The Sprout Social Index: How Would You Rank?

Jan 06, 2014


      Bookmark and Share

Article ImageSo much conversation around the importance of social media for business has focused on its role in marketing. How to engage customers with a brand on Twitter in a way that translates to new sales? How to capture a large Facebook fan base and then transform it into brand champions and paying customers? But a new index from Sprout Social, which provides social media engagement, publishing, and analytic tools, shows that social media's most exciting opportunity-and challenge-may be the provision of customer service.

The Sprout Social Index measures channel growth, brand responsiveness, and consumer behavior across more than 160 million inbound messages, across 20,000 brand profiles and fan pages. "For the initial report we focused on Facebook and Twitter because everyone is at least playing on some level on those platforms," says Andrew Caravella, Sprout's vice president of marketing. "The data, which is in aggregate, is meant to assess how brands are proactively and reactively caring for their customers using social media."

The index comprises two separate metrics: a consumer engagement index that measures the likelihood that a customer of a particular industry will communicate questions or complaints via social channels that, in the pre Social Media Era, would likely have been directed to a customer service center. Utilities, real estate, and consumer goods industries rate highest on the consumer engagement index, indicating that their customers are most likely to take to Twitter or Facebook with lauds and laments. Automotive, non-profit, and healthcare were the industries least likely to have that sort of engagement take place in social channels.

The brand engagement index measures the inverse: how responsive are industries to inbound messages from their customers sent via social media? Utilities, banking and finance, and automotive ranked high here, while government, real estate, and entertainment industries were decidedly less likely to engage with their customers on social media.

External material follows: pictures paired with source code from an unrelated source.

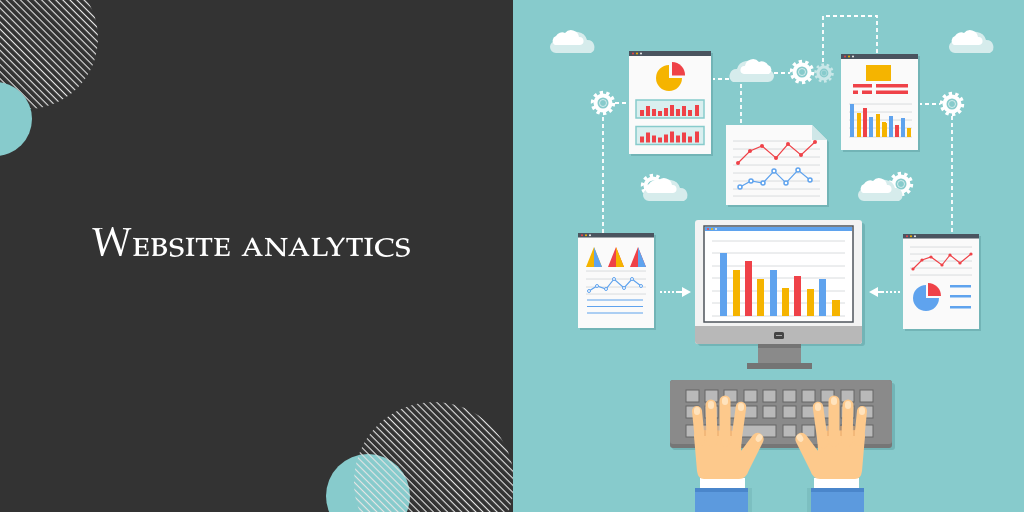
<!DOCTYPE html>
<html lang="en">
<head>
<meta charset="utf-8">
<title>Website analytics</title>
<style>
:root{--dark:#333333;--teal:#87cbcc;--shade:#72b4b6;--paper:#fafafa;--bar:#4a545f;--red:#ef4248;--yellow:#f5b400;--blue:#5fa3ee;--grey:#8a8a8a;--key:#b9b9b9;--skin:#fdc98c;--sleeve:#5c9ade}
*{margin:0;box-sizing:border-box}
html,body{width:1024px;height:512px;overflow:hidden}
.banner{display:grid;grid-template-columns:513px 511px;width:1024px;height:512px}
.title-panel{position:relative;background:var(--dark);display:flex;align-items:center;justify-content:center;overflow:hidden}
.title-panel h1{position:relative;top:-9px;left:-5px;font:400 40px/1 "TeX Gyre Pagella","Noto Serif",serif;font-variant-caps:small-caps;color:#fff;white-space:nowrap}
.ornaments{position:absolute;inset:0}
.illustration{background:var(--teal);overflow:hidden}
svg{display:block}
.paper{fill:var(--paper)}.shade{fill:var(--shade)}.bar{fill:var(--bar)}
.red{fill:var(--red)}.yellow{fill:var(--yellow)}.blue{fill:var(--blue)}.teal{fill:var(--teal)}
.grey{fill:var(--grey)}.skin{fill:var(--skin)}.sleeve{fill:var(--sleeve)}
.line{fill:none;stroke-width:1.2}
.red-line{stroke:var(--red)}.blue-line{stroke:var(--blue)}
.rule{fill:none;stroke:#d9dcde;stroke-width:1}
.connector{fill:none;stroke:#fff;stroke-width:1.8;stroke-dasharray:4 3}
.key{fill:var(--key);stroke:#666;stroke-width:1}
.finger{fill:none;stroke:var(--skin);stroke-linecap:round}
.nail{fill:#ffe3bd}
</style>
</head>
<body>
<main class="banner">
<section class="title-panel">
<svg class="ornaments" width="513" height="512" viewBox="0 0 513 512" aria-hidden="true">
<defs>
<pattern id="stripes" width="5" height="5" patternUnits="userSpaceOnUse" patternTransform="rotate(45)"><rect width="5" height="1.1" fill="#e4e4e4"/></pattern>
</defs>
<circle cx="27" cy="38" r="71" fill="url(#stripes)"/>
<circle class="teal" cx="-5" cy="119" r="37"/>
<circle class="teal" cx="368" cy="496" r="42"/>
<circle cx="434" cy="482" r="80" fill="url(#stripes)"/>
</svg>
<h1>Website analytics</h1>
</section>
<section class="illustration">
<svg width="511" height="512" viewBox="513 0 511 512" role="img" aria-label="Hands typing at a computer surrounded by report pages with charts">
<defs>
<g id="gear" fill="none" stroke="#fff">
<circle r="7.5" stroke-width="4"/>
<circle r="10.5" stroke-width="3.4" pathLength="20" stroke-dasharray="1"/>
<circle r="3.5" stroke-width="1" stroke-opacity=".6"/>
</g>
<g id="cloud">
<path fill="#d6ecec" d="M6 23a6 6 0 0 1 0-12 8 8 0 0 1 11-4 11 11 0 0 1 20 3 7 7 0 0 1 4 13z"/>
<path fill="#fff" d="M5 15a5 5 0 0 1 1-9 7 7 0 0 1 9-3 8 8 0 0 1 14 4 4 4 0 0 1 1 8z"/>
</g>
<g id="window-dots"><circle class="red" r="1"/><circle class="yellow" cx="4" r="1"/><circle cx="8" r="1" fill="#eee"/></g>
<g id="mini-bars">
<rect width="68" height="18" fill="#d9efef" stroke="#87cbcc" stroke-width="1.5"/>
<path class="red" d="M4 16v-6h4v6zM10 16v-10h4v10zM16 16v-7h4v7zM22 16v-5h4v5zM28 16v-8h4v8zM34 16v-11h4v11zM40 16v-7h4v7zM46 16v-10h4v10zM52 16v-6h4v6zM59 16v-11h4v11z"/>
</g>
<g id="cone"><path class="yellow" d="M0 0l-8 20h16z"/></g>
<rect id="key" class="key" width="13" height="12"/>
<g id="hand">
<path class="shade" opacity=".5" d="M748 488h4v24h-4z"/>
<rect class="sleeve" x="695" y="488" width="53" height="24"/>
<path fill="#4a86cb" d="M695 488h53v4h-53z"/>
<rect x="700" y="478" width="45" height="10" fill="#fff"/>
<path class="skin" d="M694 436q0-6 6-6l42 1-1 20 12-16q4-4 8-1 4 3 2 8l-14 28q-3 9-10 9h-35q-6 0-7-8z"/>
<g class="finger">
<path stroke-width="10" d="M697 411l3 30"/>
<path stroke-width="11" d="M711 405l1 36"/>
<path stroke-width="11" d="M725 401v40"/>
<path stroke-width="10.5" d="M741 407l-5 36"/>
</g>
<g class="nail">
<rect x="694" y="407" width="6" height="8" rx="3"/><rect x="708" y="401" width="6" height="8" rx="3"/><rect x="722" y="397" width="6" height="8" rx="3"/><rect x="738" y="403" width="6" height="8" rx="3"/>
<ellipse cx="759" cy="438" rx="3" ry="4" transform="rotate(32 759 438)"/>
</g>
<path d="M705 426v10M718 426v10M731 426v10" fill="none" stroke="#e9a868"/>
</g>
</defs>

<g id="connectors" class="connector">
<path d="M603 233V115M615 103h14"/>
<path d="M711 79h30v46M774 73h16"/>
<path d="M823 62V16h54v38"/>
<path d="M918 104h22M952 116v118"/>
<path d="M660 292h22M900 292h-22" stroke-dasharray="2 2"/>
</g>
<path fill="#fff" d="M691 292l-9-5v4h-6v2h6v4zM869 292l9-5v4h6v2h-6v4z"/>

<g id="sky">
<use href="#cloud" x="550" y="30"/>
<use href="#cloud" x="949" y="30"/>
<use href="#gear" x="653" y="186"/>
<use href="#cloud" x="643" y="178"/>
<use href="#gear" x="901" y="184"/>
<use href="#cloud" x="858" y="178"/>
<use href="#cloud" transform="translate(774 59) scale(-1 1)"/>
<use href="#gear" x="603" y="103"/>
<use href="#gear" x="802" y="72"/>
<use href="#gear" transform="translate(824 73) scale(.8)" opacity=".55"/>
<use href="#gear" x="952" y="104"/>
</g>

<g id="pie-report">
<rect class="shade" x="631" y="53" width="82" height="103"/>
<rect class="paper" x="629" y="51" width="82" height="103"/>
<rect class="bar" x="629" y="51" width="82" height="5"/>
<use href="#window-dots" x="633" y="53.5"/>
<path class="yellow" d="M669 78V65a13 13 0 1 0 13 13z"/>
<path class="red" d="M672 75.500V62a13 13 0 0 1 13 13.500z"/>
<use href="#mini-bars" x="636" y="100"/>
<use href="#mini-bars" x="636" y="126.500"/>
</g>

<g id="column-report">
<rect class="shade" x="843" y="56" width="77" height="96"/>
<rect class="paper" x="841" y="54" width="77" height="96"/>
<rect class="bar" x="841" y="54" width="77" height="5"/>
<use href="#window-dots" x="845" y="56.500"/>
<rect class="yellow" x="866" y="65" width="25" height="16"/>
<path class="red" d="M853 84h19v3.500h-19zM876 84h32v3.500h-32zM853 90.500h5v3.500h-5zM862 90.500h10v3.500h-10zM876 90.500h32v3.500h-32z"/>
<path class="rule" d="M849 104h63M849 112h63M849 120h63M849 128h63M849 137h63"/>
<path class="blue" d="M850 104h4v33h-4zM869 117h4v20h-4zM889 116h4v21h-4zM901 118h4v19h-4z"/>
<path class="yellow" d="M857 113h4v24h-4zM876 114h4v23h-4zM883 123h4v14h-4zM907 128h4v9h-4z"/>
<path class="red" d="M863 108h4v29h-4zM895 125h4v12h-4z"/>
<path class="yellow" d="M882 122h4v15h-4z"/>
</g>

<g id="trend-sheet">
<path class="shade" d="M728 127h86l15 15v65H728z"/>
<path class="paper" d="M726 125h86l15 15v65H726z"/>
<path fill="#cfe7e8" d="M812 125v15h15z"/>
<path class="rule" d="M733 141h78M733 149h87M733 157h87M733 165h87M733 173h87M733 181h87M733 189h87M733 196h87"/>
<path class="line red-line" d="M738 163l12-12 12-5 14 12 12-14 13 11 14-13"/>
<g class="red"><circle cx="738" cy="163" r="2"/><circle cx="750" cy="151" r="2"/><circle cx="762" cy="146" r="2"/><circle cx="776" cy="158" r="2"/><circle cx="788" cy="144" r="2"/><circle cx="801" cy="155" r="2"/><circle cx="815" cy="142" r="2"/></g>
<path class="line blue-line" d="M740 187l11-6 12 2 11-12 12 12 12-13 12 10"/>
<g fill="#fff" stroke="#5fa3ee" stroke-width="1.5"><circle cx="740" cy="187" r="2"/><circle cx="751" cy="181" r="2"/><circle cx="763" cy="183" r="2"/><circle cx="774" cy="171" r="2"/><circle cx="786" cy="183" r="2"/><circle cx="798" cy="170" r="2"/><circle cx="810" cy="180" r="2"/></g>
</g>

<g id="cone-report">
<rect class="shade" x="580" y="235" width="76" height="95"/>
<rect class="paper" x="578" y="233" width="76" height="95"/>
<rect class="bar" x="578" y="233" width="76" height="4.500"/>
<use href="#window-dots" x="582" y="235.300"/>
<use href="#cone" x="594" y="247"/><path class="blue" d="M594 247v20h8z"/>
<path class="red" d="M616 247l-8 20h16z"/><path class="yellow" d="M616 247v20h8z"/>
<path class="red" d="M638 247l-8 20h16z"/><path class="blue" d="M638 247v20h8z"/>
<path class="rule" d="M586 271h60M586 279h60M586 287h60M586 294h60"/>
<path class="line blue-line" d="M589 291l8-5 9 3 8-10 10 9 8-9 9 7"/>
<g fill="#fff" stroke="#5fa3ee"><circle cx="589" cy="291" r="1.500"/><circle cx="597" cy="286" r="1.500"/><circle cx="606" cy="289" r="1.500"/><circle cx="614" cy="279" r="1.500"/><circle cx="624" cy="288" r="1.500"/><circle cx="632" cy="279" r="1.500"/><circle cx="641" cy="286" r="1.500"/></g>
<path class="line blue-line" stroke-width="2" d="M587 300h56M587 306.500h56M587 313h56"/>
</g>

<g id="summary-report">
<rect class="shade" x="905" y="236" width="76" height="95"/>
<rect class="paper" x="903" y="234" width="76" height="95"/>
<rect class="bar" x="903" y="234" width="76" height="4.500"/>
<use href="#window-dots" x="907" y="236.300"/>
<path class="rule" d="M910 247h62M910 254h62M910 261h62M910 268h62M910 275h62"/>
<path class="line red-line" d="M913 269l9-9 9-3 11 8 8-10 10 8 11-9"/>
<g class="red"><circle cx="913" cy="269" r="1.600"/><circle cx="922" cy="260" r="1.600"/><circle cx="931" cy="257" r="1.600"/><circle cx="942" cy="265" r="1.600"/><circle cx="950" cy="255" r="1.600"/><circle cx="960" cy="263" r="1.600"/><circle cx="971" cy="254" r="1.600"/></g>
<path class="blue" d="M926 298v-13a13 13 0 1 0 13 13z"/>
<path class="red" d="M928 296v-13a13 13 0 0 1 13 13z"/>
<path class="blue" d="M950 285h21v2.500h-21zM950 295h21v2.500h-21zM950 306h21v2.500h-21z"/>
</g>

<g id="monitor">
<rect class="shade" x="698" y="223" width="167" height="123" rx="3"/>
<rect x="695" y="220" width="167" height="124" rx="3" fill="#f3f3f3"/>
<path fill="#b8b8b8" d="M695 326h167v15q0 3-3 3H698q-3 0-3-3z"/>
<rect x="704" y="226" width="149" height="96" fill="#fff" stroke="#4f555c" stroke-width="1.500"/>
<rect class="blue" x="705" y="227" width="147" height="4"/>
<use href="#window-dots" x="708" y="229"/>
<path class="rule" d="M712 241h133M712 253h133M712 266h133M712 278h133M712 291h133M712 303h133M712 316h133"/>
<path class="blue" d="M720 253h7v63h-7zM770 270h7v46h-7zM819 279h7v37h-7z"/>
<path class="yellow" d="M733 270h7v46h-7zM757 279h7v37h-7zM782 288h7v28h-7zM807 289h7v27h-7zM832 300h8v16h-8z"/>
<path class="red" d="M745 261h7v55h-7zM794 276h7v40h-7z"/>
<rect x="774" y="332" width="10" height="7" rx="1.500" fill="#444"/>
<rect x="776" y="335" width="6" height="1" fill="#aaa"/>
<path class="grey" d="M758 344h43v19h11v6h-65v-6h11z"/>
<path fill="#747474" d="M758 344h43v4h-43zM747 363h65v6h-65z"/>
</g>

<g id="keyboard">
<rect class="shade" x="672" y="383" width="223" height="67" rx="3"/>
<rect x="670" y="380" width="222" height="68" rx="3" fill="#767676"/>
<rect class="grey" x="670" y="380" width="222" height="64" rx="3"/>
<g id="key-row">
<use href="#key" x="686" y="390"/><use href="#key" x="705" y="390"/><use href="#key" x="724" y="390"/><use href="#key" x="744" y="390"/><use href="#key" x="763" y="390"/><use href="#key" x="783" y="390"/><use href="#key" x="802" y="390"/><use href="#key" x="821" y="390"/><use href="#key" x="841" y="390"/><use href="#key" x="860" y="390"/>
</g>
<use href="#key-row" y="16"/>
<rect class="key" x="686" y="425" width="90" height="12"/>
<use href="#key" x="783" y="425"/><use href="#key" x="802" y="425"/><use href="#key" x="821" y="425"/><use href="#key" x="841" y="425"/><use href="#key" x="860" y="425"/>
</g>

<g id="hands">
<use href="#hand"/>
<use href="#hand" transform="translate(1559 0) scale(-1 1)"/>
</g>
</svg>
</section>
</main>
</body>
</html>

While the sheer growth of Twitter and FB's reach is impressive - the Sprout study cites growth of 20% of the collective user base of Twitter and Facebook in the past twelve months, to more than 1.4 billion users - it is the growth of the level of engagement where the real story lies. The Index shows a 175% increase in the number of messages requiring an answer or attention from a brand on those two platforms over the same time span. Caravella says that jump comes, at least in part, because brands are inviting those conversations. "Brands want it," he explains, "because they realize that there are brand-related conversations happening all over social media channels, and they want to be a part of them."

The most eye opening statistics in the study, however, are the one that measures what brands do with that increased level of consumer engagement. Sprout found that average brand response rates fell to below 20% during Q3 2013, and response times increased during 2013 from an average of 10.9 hours to 11.3 hours. As Sprout Social CEO Justyn Howard pointed out, "A 20% response rate to messages requiring attention means that four out of five consumer inquiries go unanswered. This would not be tolerated in traditional channels like phone and email and is not a sustainable practice."

So as the social media engagement story shifts rapidly to a customer service play, how can brands keep up? Sprout's report includes seven keys to improved customer care, from staffing for experience to streamlining departments and decoupling response times from a customer's perceived social influence. Caravella says that building for responsiveness is the most important practice. "You have to have the mentality that this is a two-way conversation," he says. "It's a strategic shift, but a foundational one."

As Caravella points out, "Everyone gets the same number of characters to communicate. For the first time, there is equal status between brands and the consumer."

(Image courtesy of Shutterstock.)